NFTs (crypto-art) or “Non-Fungible Tokens” have recently come to my attention. At first glance, I didn’t pay them any mind, that is, until the Charlie Bit Me NFT sold for close to a million dollars. So, what is an NFT? From my understanding, an NFT is a way to authenticate digital art by employing blockchain technology (this is the same tech that cryptocurrency utilizes.) With classic “real-world” art pieces, an appraisal professional can say, “That’s a true Davinci.”

Conversely, when it comes to internet memes, videos, and other forms of digital art, for years, there was no way to authenticate it. No one knew whether or not the digital art was a copy or an original. Now, with crypto art utilizing blockchain technology, you can. Investors are excited by this new tech because owning a piece of the internet is exciting, and as you can imagine, a valuable NFT is most likely an appreciating asset. The same Charlie Bit My Finger NFT worth almost a million dollars today may be worth billions in the future.

So, what does the internet, namely Twitter, have to say about NFT’s? Let’s take a look at what Twitter’s saying with this social media round-up.

Do you remember Harambe, the gorilla? A photo of Harambe will be sold as an NFT at an upcoming auction. I’m sure that this Harambe crypto-art will probably sell for hundreds of thousands of dollars, but what about supporting your local artists? Are there affordable NFTs? Apparently, yes.

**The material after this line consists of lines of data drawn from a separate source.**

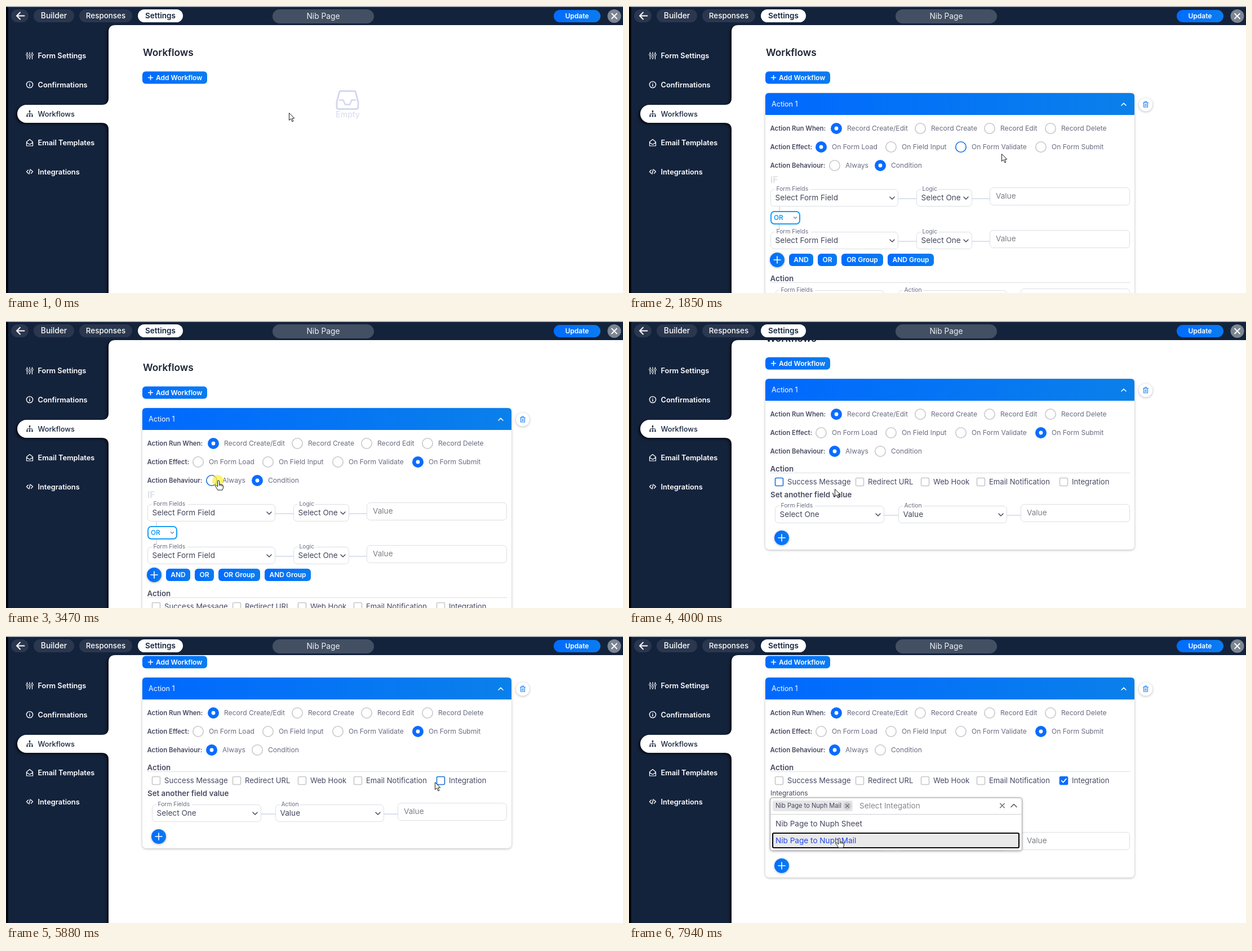
An HTML page for the animation above (8000 ms loop, 1095 by 511 pixels).

```html
<!DOCTYPE html>
<html lang="en">
<head>
<meta charset="utf-8">
<title>Workflow settings</title>
<style>
html, body { margin: 0; width: 100%; height: 100%; overflow: hidden; background: #14233c; }
svg { display: block; width: 1095px; height: 511px; font-family: Inter, "Open Sans", sans-serif; }
text { white-space: pre; }
.b { font-weight: 600; }
.m { font-weight: 500; }
.c { text-anchor: middle; }
.line { fill: none; stroke-linecap: round; stroke-linejoin: round; }
.lift { filter: drop-shadow(0 1px 2px rgba(0, 0, 0, .28)); }
.field { fill: #fff; stroke: #dcdee3; }
.field.hot { stroke: #a9abb3; }
.link { stroke: #cfd6ec; stroke-width: 1.4; }
.ring { fill: #fff; stroke: #c8c8cb; stroke-width: 1.6; }
.hot .ring { stroke: #1c6fdc; }
.on .ring { fill: #0a6cff; stroke: #0a6cff; }
.mark { display: none; }
.on .mark { display: inline; }
.pick { fill: #2347e6; }
</style>
</head>
<body>
<svg id="stage" viewBox="0 0 1095 511"></svg>
<script>
const NAVY = '#14233c', BLUE = '#0a6cff', INK = '#44475c', GREY = '#6a6c80', HEAD = '#484a62';
const APP = 'Nib Page', SHEET = APP + ' to Nuph Sheet', MAIL = APP + ' to Nuph Mail';
const LOOP = 8000, STEP = 80;

// Markup helpers; text is placed by the middle of its capitals.
const text = (x, y, size, str, fill = INK, cls = '') =>
  `<text x="${x}" y="${y + size * .36}" font-size="${size}" fill="${fill}" class="${cls}">${str}</text>`;
const rect = (x, y, w, h, r, fill, more = '') =>
  `<rect x="${x}" y="${y}" width="${w}" height="${h}" rx="${r}" fill="${fill}" ${more}/>`;
const line = (d, color, w = 1.4, more = '') =>
  `<path class="line" d="${d}" stroke="${color}" stroke-width="${w}" ${more}/>`;
const group = (id, body, more = '') => `<g id="${id}" ${more}>${body}</g>`;
const chevron = (x, y, color, up = false, s = 4) =>
  line(`M${x - s} ${y + (up ? s / 2 : -s / 2)}l${s} ${up ? -s : s}l${s} ${up ? s : -s}`, color, 1.5);
const plus = (x, y, s, color = '#fff') => line(`M${x - s} ${y}h${2 * s}M${x} ${y - s}v${2 * s}`, color, 1.6);
const cross = (x, y, s, color, w = 1.4) =>
  line(`M${x - s} ${y - s}l${2 * s} ${2 * s}M${x + s} ${y - s}l${-2 * s} ${2 * s}`, color, w);
const button = (x, y, w, str) => rect(x, y, w, 22, 6, 'url(#blue)') + text(x + w / 2, y + 11, 12, str, '#fff', 'b c');
const round = (x, y) => `<circle class="lift" cx="${x}" cy="${y}" r="13" fill="url(#blue)"/>` + plus(x, y, 6);
const select = (x, y, w, label, str, id = '') =>
  `<rect ${id && `id="${id}"`} class="field" x="${x + .5}" y="${y + .5}" width="${w - 1}" height="30" rx="6"/>` +
  rect(x + 8, y - 4, label.length * 5.4 + 4, 8, 0, '#fff') +
  text(x + 10.5, y - 1, 10.3, label, GREY) + text(x + 8.5, y + 15, 13.6, str) + chevron(x + w - 11, y + 16, INK);
const input = (x, y, w) =>
  `<rect class="field" x="${x + .5}" y="${y + .5}" width="${w - 1}" height="31" rx="6"/>` +
  text(x + 11, y + 15.5, 13.6, 'Value', '#7c7e86');

// Choices: [centre x, y, label]
const radios = [
  [368, 218, 'Record Create/Edit'], [517, 218, 'Record Create'], [640, 218, 'Record Edit'], [748, 218, 'Record Delete'],
  [341, 251, 'On Form Load'], [465, 251, 'On Field Input'], [589, 251, 'On Form Validate'], [731, 251, 'On Form Submit'],
  [365, 284, 'Always'], [446, 284, 'Condition']
];
const checks = [
  [266.5, 23.5, 'Success Message'], [409.5, 23.5, 'Redirect URL'], [525.5, 23.5, 'Web Hook'],
  [624.5, 23.5, 'Email Notification'], [771.5, 23.5, 'Integration']
];
const radio = ([x, y, label]) =>
  `<g class="radio"><circle class="ring" cx="${x}" cy="${y}" r="9.2"/>` +
  `<circle class="mark" cx="${x}" cy="${y}" r="3.4" fill="#fff"/>${text(x + 19, y, 12.1, label, GREY)}</g>`;
const check = ([x, y, label]) =>
  `<g class="check"><rect class="ring" x="${x - 7}" y="${y - 7}" width="14" height="14" rx="2"/>` +
  line(`M${x - 4} ${y}l3 3.2l5.2-6.2`, '#fff', 1.8).replace('"line"', '"line mark"') +
  `${text(x + 14.5, y - .5, 13.1, label, HEAD)}</g>`;

const defs = `<defs>
  <linearGradient id="blue"><stop stop-color="#006cff"/><stop offset="1" stop-color="#0a7cf0"/></linearGradient>
  <linearGradient id="bar"><stop stop-color="#0069ff"/><stop offset="1" stop-color="#0a80ea"/></linearGradient>
  <clipPath id="view"><path d="M1095 34H194Q182 34 182 46V511H1095Z"/></clipPath>
  <clipPath id="cardClip"><rect id="cardRect" x="230" y="155" width="680" height="39"/></clipPath>
  <clipPath id="condClip"><rect id="condRect" x="242" y="298" width="656" height="170"/></clipPath>
</defs>`;

const pill = (x, w, fill) => rect(x, 6, w, 23, 11.5, fill);
const nav =
  rect(0, 0, 1095, 511, 0, NAVY) + rect(0, 1, 4, 510, 0, '#02050a') + rect(0, 0, 1095, 1.4, 0, '#e6e8eb') +
  pill(9, 31, '#2a374e') + line('M32.5 17.5H19.5M25 11.5l-6 6l6 6', '#fff', 2) +
  pill(49, 72, '#2a374e') + text(85, 17, 13.8, 'Builder', '#fff', 'm c') +
  pill(130, 94, '#2a374e') + text(177, 17, 13.4, 'Responses', '#fff', 'm c') +
  pill(234, 80, '#fff') + text(274, 17, 13.5, 'Settings', NAVY, 'b c') +
  rect(473, 6, 180, 25, 12.5, '#435064') + text(563, 18, 13.8, APP, '#eef0f3', 'c') +
  rect(972, 7, 83, 22, 11, 'url(#blue)') + text(1013.5, 18, 12, 'Update', '#fff', 'b c') +
  '<circle cx="1079.5" cy="18" r="12" fill="#7c8592"/>' + cross(1079.5, 18, 4.5, '#fff', 1.8);

const side =
  `<path fill="#fff" style="filter:drop-shadow(-3px 2px 2px rgba(0,0,0,.65))"
    d="M1099 34H194Q182 34 182 46V164Q182 176 170 176H36A16 16 0 0 0 36 208H170Q182 208 182 220V515H1099Z"/>` +
  [['Form Settings', 88.5], ['Confirmations', 140], ['Workflows', 192], ['Email Templates', 243.5], ['Integrations', 295]]
    .map(([s, y]) => text(56.5, y, 12.8, s, s === 'Workflows' ? NAVY : '#fff', s === 'Workflows' ? 'm' : 'b')).join('') +
  [37.5, 42, 46.5].map((x, i) => line(`M${x} 82.5V94.5`, '#fff', 1.2) +
    rect(x - 1.6, i === 1 ? 89 : 85, 3.2, 3.4, 1, NAVY, 'stroke="#fff"')).join('') +
  '<circle cx="42" cy="140" r="5.6" fill="none" stroke="#fff" stroke-width="1.4"/>' + line('M42 139.5v3.2M42 137.2v.1', '#fff', 1.5) +
  line('M42 188.5v6M37.5 194.5v-2.5h9v2.5', NAVY, 1) +
  [[40.7, 186], [36.2, 194.5], [40.7, 194.5], [45.2, 194.5]].map(([x, y]) => rect(x, y, 2.6, 2.8, .8, NAVY)).join('') +
  line('M36.5 242l5.5-4.5l5.5 4.5v7h-11zM36.5 243l5.5 3.5l5.5-3.5', '#fff', 1.2) +
  line('M39.5 292l-3 3l3 3M44.5 292l3 3l-3 3M43 291l-2 8', '#fff', 1.4);

const empty = group('empty',
  line('M594 151.5h24q2 0 2.5 2l4.5 17.5v9q0 3.5-3.5 3.5h-31q-3.5 0-3.5-3.5v-9l4.5-17.5q.5-2 2.5-2z', '#d3d8ef', 3) +
  line('M592 167.500h6.500l3.500 8h8l3.500-8h6.500', '#d3d8ef', 2.6) + text(606.5, 193, 14.2, 'Empty', '#d5daf0', 'c'));

const trash =
  '<circle class="lift" cx="917" cy="175.500" r="12" fill="#fff"/>' +
  line('M912.500 172h9M915.500 171.500v-1.500h3v1.500M913.500 172.500v7.500h7v-7.500M916 174.500v3.500M918 174.500v3.500', '#1480f5', 1.1);

const dot = (x, s) => `<circle cx="${x}" cy="171.500" r="4.2" fill="#12b560"/>` + text(x + 8.5, 171.5, 11.4, s, GREY);
const closed = group('closed',
  text(253, 174, 12.6, 'Action 1', INK) + dot(565.5, 'Record Create/Edit') + dot(688, 'On Load') + dot(754, 'With Condition') +
  chevron(878, 175, '#0b62d0'));

const condRow = y =>
  line(`M478 ${y + 17}H640`, '#cfd6ec') +
  select(251, y, 227, 'Form Fields', 'Select Form Field') + select(510, y, 99, 'Logic', 'Select One') + input(640, y - 3, 249);
const cond =
  text(251, 309.5, 15.5, 'IF', '#dcdee2', 'b') + line('M267 357V402', '#cfd6ec') + condRow(326) + condRow(402) +
  rect(252, 366, 51, 22, 6, '#fff', 'stroke="#189cf5" stroke-width="2"') +
  text(257, 377, 11.8, 'OR', '#189cf5', 'b') + chevron(295, 377, '#8a8d96', false, 2.5) +
  round(263, 452) + button(284, 441, 43, 'AND') + button(335, 441, 34, 'OR') +
  button(377, 441, 74, 'OR Group') + button(459, 441, 82, 'AND Group');

// Laid out around the "Action" heading at y = 0
const fields = group('fields',
  text(251, 46, 13.3, 'Set another field value', HEAD, 'b').replace('<text', '<text id="another"') +
  line('M453 83H695', '#cfd6ec') + select(259, 66, 194, 'Form Fields', 'Select One', 'fieldBox') +
  select(478, 66, 193, 'Action', 'Value') + input(695, 63, 194) + round(271, 123));

const list = group('list',
  text(251, 46, 11.9, 'Integrations', INK) +
  rect(251, 54, 446, 30, 4, '#fff', 'stroke="#cfd1d6"') +
  group('menu',
    rect(250.5, 54, 447, 94, 4, '#fff', 'class="lift" stroke="#a8a8ac"') + line('M251 83.500H697', '#cfcfd2', 1) +
    group('ring', rect(255, 117, 437, 26, 2, '#e9e9e9', 'stroke="#0b0b0b" stroke-width="2.2"')) +
    group('sheet', text(260, 100, 13.6, SHEET, '')) + group('mail', text(260, 130, 13.6, MAIL, ''))) +
  group('hint', text(0, 68, 13.6, 'Select Integation', '#85878f')) +
  group('chip', rect(255, 59, 142, 19, 3, '#e6e6e8') + text(260, 68, 11.1, MAIL, INK) +
    '<circle cx="387.500" cy="68.500" r="7" fill="#cbccd0"/>' + cross(387.5, 68.5, 3, '#666', 1.1) + cross(662.5, 68, 3.8, '#666')) +
  group('down', chevron(683, 69, '#555', false, 5)) + group('up', chevron(683, 68, '#555', true, 5)));

const opened = group('opened',
  '<path d="M242 194V161q0-6 6-6H891q6 0 6 6V194Z" fill="url(#bar)"/>' +
  text(253, 174, 12.6, 'Action 1', '#fff') + chevron(878, 175, '#fff', true) +
  text(250.5, 218, 11.4, 'Action Run When:', HEAD, 'b') + text(250.5, 251, 11.4, 'Action Effect:', HEAD, 'b') +
  text(250.5, 284, 11.4, 'Action Behaviour:', HEAD, 'b') + radios.map(radio).join('') +
  group('cond', cond, 'clip-path="url(#condClip)"') +
  group('rest', text(250.5, 0, 13.3, 'Action', HEAD, 'b') + line('M251 7.500H889', '#dcdee3', 1) +
    group('checks', checks.map(check).join('')) + fields + list),
  'clip-path="url(#cardClip)"');

const page = `<g clip-path="url(#view)">` + group('page',
  text(243, 83, 17.3, 'Workflows', '#1c2433', 'b') + rect(242, 116.5, 115, 22, 6, 'url(#blue)') +
  plus(256.5, 127.5, 4) + text(266, 127.5, 12, 'Add Workflow', '#fff', 'b') + empty +
  group('card', rect(242, 155, 655, 39, 7, '#fff', 'id="cardBg" class="lift"') + trash + closed + opened)) + '</g>';

const pointer = group('pointer',
  '<circle id="glow" cx="-1" cy="0" r="10" fill="#fff03a" opacity=".75"/>' +
  '<g fill="#fff" stroke="#1c1c1c" stroke-linejoin="round">' +
  '<path id="arrow" d="M.5 .5V13.500L3.500 10.700L6 16L8 15L5.700 10H9.800Z"/>' +
  '<path id="hand" d="M-1.500 1.500a1.500 1.500 0 0 1 3 0V6.500l5 1c1.500.3 2 1.200 2 2.500V13l-1.500 4H-1.500C-2 14.500-5 11.500-6 9.500c-.5-1.500 1.200-2 2-1l2.500 2.500ZM1.500 6.500v3M4 7v3M6.500 7.500v3"/>' +
  '<path id="beam" fill="none" d="M-3-6.500h2l1 1l1-1h2M0-5.500V5.500M-3 6.500h2l1-1l1 1h2"/></g>');

const $ = id => document.getElementById(id);
$('stage').innerHTML = defs + nav + side + page + pointer;
const radioEls = [...document.querySelectorAll('.radio')], checkEls = [...document.querySelectorAll('.check')];

// Pointer path: time, x, y, shape
const path = [
  [0, 502, 190, 'arrow'], [80, 486, 184, 'arrow'], [320, 318, 124, 'hand'], [480, 316, 121, 'hand'], [560, 340, 134, 'arrow'],
  [800, 594, 200, 'arrow'], [960, 598, 207, 'arrow'], [1040, 606, 203, 'arrow'], [1200, 640, 178, 'hand'], [1360, 640, 178, 'hand'],
  [1600, 650, 211, 'arrow'], [1840, 661, 263, 'arrow'], [2000, 668, 262, 'arrow'], [2240, 716, 256, 'arrow'],
  [2400, 729, 251, 'hand'], [2640, 729, 251, 'arrow'], [2880, 600, 264, 'arrow'], [3200, 392, 284, 'hand'],
  [3280, 377, 284, 'hand'], [3600, 377, 284, 'hand'], [3760, 368, 290, 'arrow'], [4080, 364, 302, 'arrow'],
  [4240, 364, 290, 'beam'], [4320, 364, 283, 'beam'], [4400, 520, 276, 'arrow'], [4560, 914, 300, 'arrow'],
  [4720, 914, 304, 'arrow'], [4960, 520, 318, 'arrow'], [5120, 310, 300, 'arrow'], [5200, 276, 264, 'arrow'],
  [5520, 560, 267, 'arrow'], [5840, 761, 260, 'arrow'], [5920, 770, 259, 'hand'], [6240, 770, 259, 'hand'],
  [6400, 756, 264, 'arrow'], [6560, 400, 300, 'arrow'], [6640, 382, 302, 'hand'], [7040, 372, 304, 'hand'],
  [7280, 352, 334, 'hand'], [7600, 373, 360, 'hand'], [LOOP, 373, 360, 'hand']
];
const clicks = [[320, 480], [1200, 1280], [2480, 2560], [3440, 3520], [5920, 6080], [6640, 6720], [7760, 7840]];

const ramp = (t, a, b) => { const k = Math.min(1, Math.max(0, (t - a) / (b - a))); return k * k * (3 - 2 * k); };
const show = (id, on) => { $(id).style.display = on ? '' : 'none'; };
const move = (id, x, y) => $(id).setAttribute('transform', `translate(${x} ${y})`);

function pointerAt(t) {
  const i = path.findIndex(k => k[0] > t), a = path[i - 1], b = path[i];
  const k = (t - a[0]) / (b[0] - a[0]);
  return { x: a[1] + (b[1] - a[1]) * k, y: a[2] + (b[2] - a[2]) * k, shape: a[3] };
}

function render(t) {
  const p = pointerAt(t);
  const added = t >= 480, open = ramp(t, 1200, 1520), submit = t >= 2560, always = t >= 3520;
  const fold = 1 - ramp(t, 3520, 3680), scroll = Math.round(81 * ramp(t, 3760, 4160));
  const linked = t >= 6080, menu = t >= 6720, picked = t >= 7840;
  const restY = 315 + 170 * fold, shift = linked ? 52 : submit ? 0 : -45;
  const full = restY + 144 + shift - 155, height = 39 + (full - 39) * open;

  show('empty', !added);
  show('card', added);
  show('closed', !open);
  show('opened', open);
  $('cardBg').setAttribute('height', height);
  $('cardRect').setAttribute('height', height);
  $('condRect').setAttribute('height', 170 * fold);
  move('page', 0, -scroll);
  move('rest', 0, restY);
  move('fields', 0, shift);
  show('another', submit);
  show('checks', submit);
  show('list', linked);
  show('menu', menu);
  show('up', menu);
  show('down', !menu);
  show('chip', picked);
  show('ring', picked);
  move('hint', picked ? 409 : 260, 0);

  const py = p.y + scroll;
  const over = ([x, y, s], top) => open === 1 && p.x > x - 12 && p.x < x + 19 + s.length * 6.2 && Math.abs(py - top - y) < 14;
  const chosen = [0, submit ? 7 : 4, always ? 8 : 9];
  radios.forEach((r, i) => {
    radioEls[i].classList.toggle('on', chosen.includes(i));
    radioEls[i].classList.toggle('hot', over(r, 0));
  });
  checks.forEach((c, i) => {
    checkEls[i].classList.toggle('on', linked && i === 4);
    checkEls[i].classList.toggle('hot', submit && over(c, restY));
  });
  $('fieldBox').classList.toggle('hot', always && !linked && p.x > 259 && p.x < 453 && py > restY + 47 && py < restY + 97);
  $('sheet').setAttribute('class', menu && p.y > 319 && p.y < 349 ? 'pick' : '');
  $('mail').setAttribute('class', menu && p.y >= 349 ? 'pick' : '');
  $('sheet').firstChild.setAttribute('fill', $('sheet').getAttribute('class') ? '#2347e6' : INK);
  $('mail').firstChild.setAttribute('fill', $('mail').getAttribute('class') ? '#2347e6' : INK);

  move('pointer', Math.round(p.x), Math.round(p.y));
  for (const s of ['arrow', 'hand', 'beam']) show(s, s === p.shape);
  show('glow', clicks.some(([a, b]) => t >= a && t < b));
}

const start = performance.now();
function tick() {
  const t = (performance.now() - start) % LOOP;
  render(Math.floor(t / STEP) * STEP);
  requestAnimationFrame(tick);
}
tick();
</script>
</body>
</html>
```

Affordable NFTs seem incredible, but are they a good investment? I have no idea, but similarly to the dogecoin fanbase, NFTs seem to have gained some traction; take a look at the tag #NFT on Twitter.

While I was scrolling, I came across this issue of “clean NFTs” versus “Dirty NFTs,” and if you’ve been following the whole “Elon Musk won’t accept Bitcoin for Tesla because of its negative environmental impact” scandal, then you know what this means. I won’t get into it too much because, honestly, I don’t understand it, but my narrow understanding is that some non-fungible tokens are eco-friendly and others are not, which allows some to market their crypto-art as eco-friendly. Check out the thread below if you’re interested in this clean versus dirty debate.

I want to end on a fun and easy-to-understand note, so let’s look at celebrities selling crypto art and for how much.

If you don’t know who Grimes is, she is Elon Musk’s newest girlfriend, and along with making music, she has been creating and selling crypto-art and has made quite the profit. Check out one of her crypto art below.

What I’ve learned from my trip down this NFT rabbit hole is that if you enjoy buying physical art, you’ll enjoy purchasing this crypto-art as well. NFTs are the future in the world of art. Are you interested in buying or learning more about NFTs? Let me know on social and as always, stay safe, and I’ll see you next week.